## Data for review:
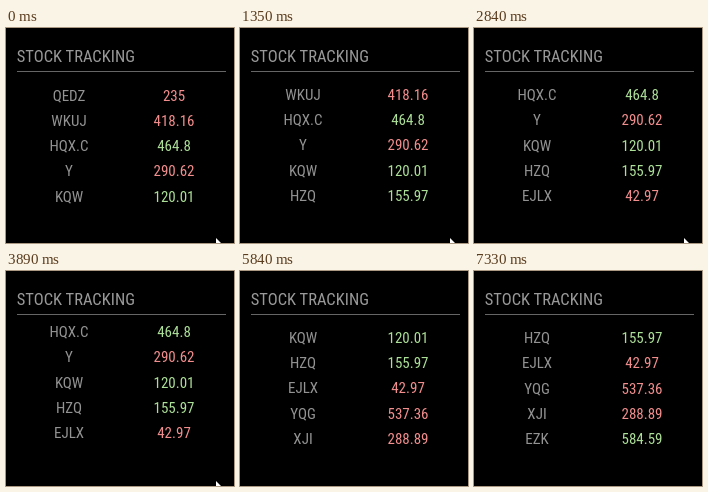
These frames come from a looping animation (228x215 px, 8000 ms). An HTML page:

```html
<!DOCTYPE html>
<html lang="en">
<head>
<meta charset="utf-8">
<title>Stock tracking</title>
<style>
  html, body { margin: 0; width: 100%; height: 100%; overflow: hidden; background: #000; }
  svg { display: block; }
  text {
    font-family: "Roboto Condensed", Roboto, sans-serif;
    font-stretch: condensed;
    font-weight: 400;
    fill: #999;
  }
  .title { font-size: 16.54px; }
  .row { font-size: 15px; text-anchor: middle; fill: #939393; }
  .row.up { fill: #acdf98; }
  .row.down { fill: #f28e8e; }
</style>
</head>
<body>
<svg id="stage" width="228" height="215" viewBox="0 0 228 215">
  <clipPath id="window"><rect x="0" y="55" width="228" height="126"/></clipPath>
  <rect width="228" height="215" fill="#000"/>
  <g id="head"></g>
  <rect x="11" y="43" width="209" height="1" fill="#666"/>
  <g id="list" clip-path="url(#window)"></g>
  <path id="pointer" d="M210 210V215H215Z" fill="#fff"/>
</svg>
<script>
const LOOP = 8000, TICK = 149.7;
const ROW = 25.28, BASE = 73;
const FIRST = 732, GAP = 1519, SLIDE = 500, SLIDES = 5;

const stocks = [
  ["QEDZ", "235", "down"],
  ["WKUJ", "418.16", "down"],
  ["HQX.C", "464.8", "up"],
  ["Y", "290.62", "down"],
  ["KQW", "120.01", "up"],
  ["HZQ", "155.97", "up"],
  ["EJLX", "42.97", "down"],
  ["YQG", "537.36", "down"],
  ["XJI", "288.89", "down"],
  ["EZK", "584.59", "up"]
];

const $ = id => document.getElementById(id);

function addText(parent, cls, str) {
  const el = document.createElementNS("http://www.w3.org/2000/svg", "text");
  el.setAttribute("class", cls);
  el.textContent = str;
  parent.appendChild(el);
  return el;
}

const title = addText($("head"), "title", "STOCK TRACKING");
const rows = stocks.map(([name, price, trend]) => [
  [addText($("list"), "row", name), 63],
  [addText($("list"), "row " + trend, price), 168]
]);

// Narrow the letters when only the regular width is available.
const narrow = title.getComputedTextLength() / 16.54 > 7.7 ? 0.88 : 1;

function place(el, x, y) {
  el.setAttribute("transform", `translate(${x} ${y}) scale(${narrow} 1)`);
}

function scrolled(t) {
  let sum = 0;
  for (let i = 0; i < SLIDES; i++) {
    const p = (t - FIRST - i * GAP) / SLIDE;
    sum += Math.min(1, Math.max(0, p));
  }
  return sum * ROW;
}

// Rows sit on whole pixels in the list, and the list moves by whole pixels.
function draw(t) {
  const n = Math.floor((t + 6) / TICK);
  const top = BASE - Math.ceil(scrolled(n * TICK + 2));
  rows.forEach((cells, i) => {
    const y = top + Math.floor(i * ROW + 0.1);
    cells.forEach(([el, x]) => place(el, x, y));
  });
  $("pointer").style.display = t < 4040 ? "" : "none";
}

place(title, 10.8, 34);
const start = performance.now();
function frame() {
  draw((performance.now() - start) % LOOP);
  requestAnimationFrame(frame);
}
draw(0);
requestAnimationFrame(frame);
</script>
</body>
</html>
```
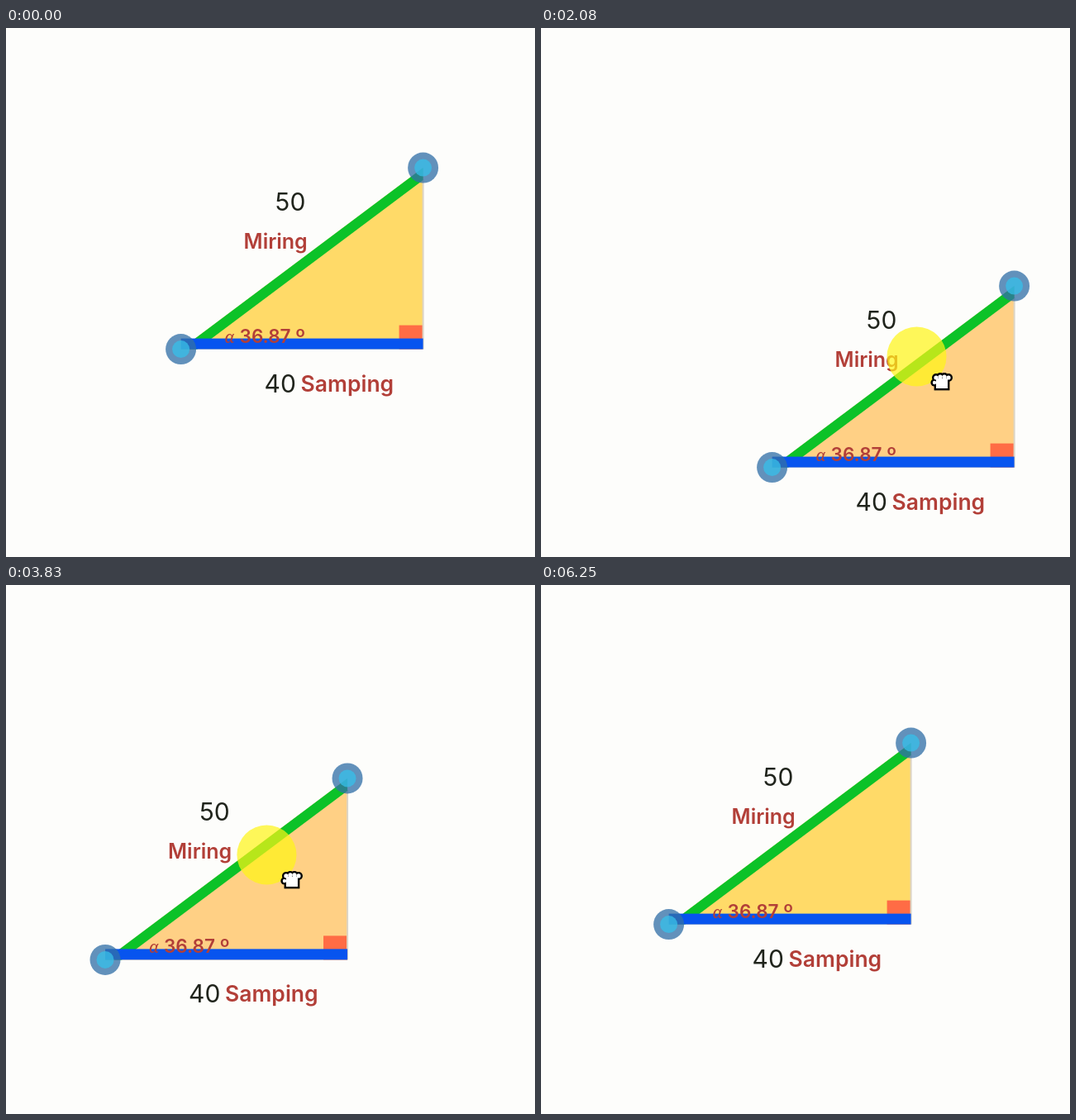
An HTML page with a canvas for the animation above (6510 ms loop, 640x640 px).

```html
<!DOCTYPE html>
<html lang="id">
<head>
<meta charset="utf-8">
<title>Segitiga siku-siku</title>
<style>
  html, body { margin: 0; width: 100%; height: 100%; overflow: hidden; background: #fdfdfb; }
  canvas { display: block; width: 640px; height: 640px; }
</style>
</head>
<body>
<canvas id="stage" width="640" height="640"></canvas>
<script>
const ctx = document.getElementById('stage').getContext('2d');
const LOOP = 6510, STEP = 1000 / 12;
const W = 293, H = 219.5, BAR = 13;
const SANS = 'Inter, "Open Sans", sans-serif';
const BROWN = '#b23f38', DARK = '#20241c';
const GRIP = { x: 216, y: -85 };
const ENTER = 3, GRAB = 10, RELEASE = 62, GONE = 71;

// Turning points of the triangle's left corner; a smooth curve joins them
const PATH = [
  [10, 211, 388], [14, 181, 397], [15, 178, 399], [18, 150, 427],
  [25, 279, 531], [26, 268, 513], [34, 124, 361], [35, 96, 369],
  [41, 27, 494], [42, 75, 493], [52, 154, 410]
].map(([k, x, y]) => ({ k, x, y }));

function slope(i, axis) {
  const a = PATH[i - 1], b = PATH[i + 1];
  return a && b ? (b[axis] - a[axis]) / (b.k - a.k) : 0;
}

function curve(k, axis) {
  const last = PATH.length - 1;
  k = Math.min(Math.max(k, PATH[0].k), PATH[last].k);
  const i = Math.max(1, PATH.findIndex(p => p.k >= k));
  const a = PATH[i - 1], b = PATH[i], d = b.k - a.k;
  const u = (k - a.k) / d, v = 1 - u;
  return v * v * ((1 + 2 * u) * a[axis] + u * d * slope(i - 1, axis)) +
    u * u * ((3 - 2 * u) * b[axis] - v * d * slope(i, axis));
}

function poly(color, ...pts) {
  ctx.fillStyle = color;
  ctx.beginPath();
  pts.forEach(p => ctx.lineTo(...p));
  ctx.fill();
}

function rect(color, x, y, w, h) {
  ctx.fillStyle = color;
  ctx.fillRect(x, y, w, h);
}

function disc(color, x, y, r) {
  ctx.fillStyle = color;
  ctx.beginPath();
  ctx.arc(x, y, r, 0, 2 * Math.PI);
  ctx.fill();
}

function ring(x, y, r) {
  ctx.beginPath();
  ctx.arc(x, y, r, 0, 2 * Math.PI);
  ctx.stroke();
}

function label(str, x, y, style, color = BROWN, family = SANS) {
  ctx.font = style + ' ' + family;
  ctx.fillStyle = color;
  ctx.fillText(str, x, y);
}

function handle(x, y) {
  disc('rgba(50,112,168,.76)', x, y, 18.5);
  disc('rgba(55,190,232,.76)', x, y, 10.5);
}

function triangle(x, y, held) {
  ctx.save();
  ctx.translate(x + 0.6, y + 0.6);
  poly(held ? '#ffd085' : '#ffda68', [0, 0], [W, -H], [W, 0]);
  rect('#ff6c45', W - 29, -29, 29, 29);
  rect('#ddd4c4', W - 1, 14 - H, 2, H - 14);
  poly('#0cc228', [0, 0], [W, -H], [W, 15 - H], [20, 0]);
  rect('#0754ef', 0, -BAR, W, BAR);
  handle(0, 0);
  handle(W, -H);
  label('50', 114, -168, '400 30px', DARK);
  label('40', 101, 52, '400 30px', DARK);
  label('Miring', 76, -122, '600 25px');
  label('Samping', 145, 51, '600 26.5px');
  label('α', 53, -8, 'italic 400 20px', BROWN, '"Noto Serif", serif');
  label('36.87', 71, -8, '600 22.5px');
  label('º', 139, -8, '600 23px');
  ctx.restore();
}

function ripple(age) {
  if (age < 0 || age > 6) return;
  ctx.globalAlpha = 0.75 - 0.09 * age;
  ctx.strokeStyle = '#76ad55';
  ctx.lineWidth = 2.6;
  ring(416.5, 302.5, 8 + 3 * age);
  ring(416.5, 302.5, 6);
  ctx.globalAlpha = 1;
}

function fist(color, grow) {
  for (let i = 0; i < 4; i++) disc(color, 5 * i - 6, -5 - (i % 3 ? 1 : 0), 2.6 + grow);
  disc(color, -8, 1, 2.2 + grow);
  rect(color, -6 - grow, -4 - grow, 14 + 2 * grow, 12 + 2 * grow);
}

function cursor(x, y) {
  disc('rgba(255,246,20,.7)', x - 29.5, y - 30.5, 36);
  ctx.save();
  ctx.translate(x, y);
  fist('#000', 2.4);
  fist('#fff', 0);
  ctx.restore();
}

// The hand leads the dragged triangle by one step
function pointer(k) {
  if (k < ENTER || k >= GONE) return;
  const away = Math.max(0, (7 - k) / 5, (k - RELEASE) / 8) ** 2;
  cursor(curve(k + 1, 'x') + GRIP.x + 130 * away,
    curve(k + 1, 'y') + GRIP.y + 390 * away);
}

function draw(ms) {
  const k = Math.floor((ms % LOOP + 4) / STEP);
  rect('#fdfdfb', 0, 0, 640, 640);
  triangle(curve(k, 'x'), curve(k, 'y'), k > GRAB && k <= RELEASE);
  ripple(k - GRAB - 1);
  pointer(k);
}

const start = performance.now();
function tick() {
  draw(performance.now() - start);
  requestAnimationFrame(tick);
}
tick();
</script>
</body>
</html>
```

## What to produce:
Counting only lines that contain "grow", say how many there are in the material above, and add nothing.

## Output below:
4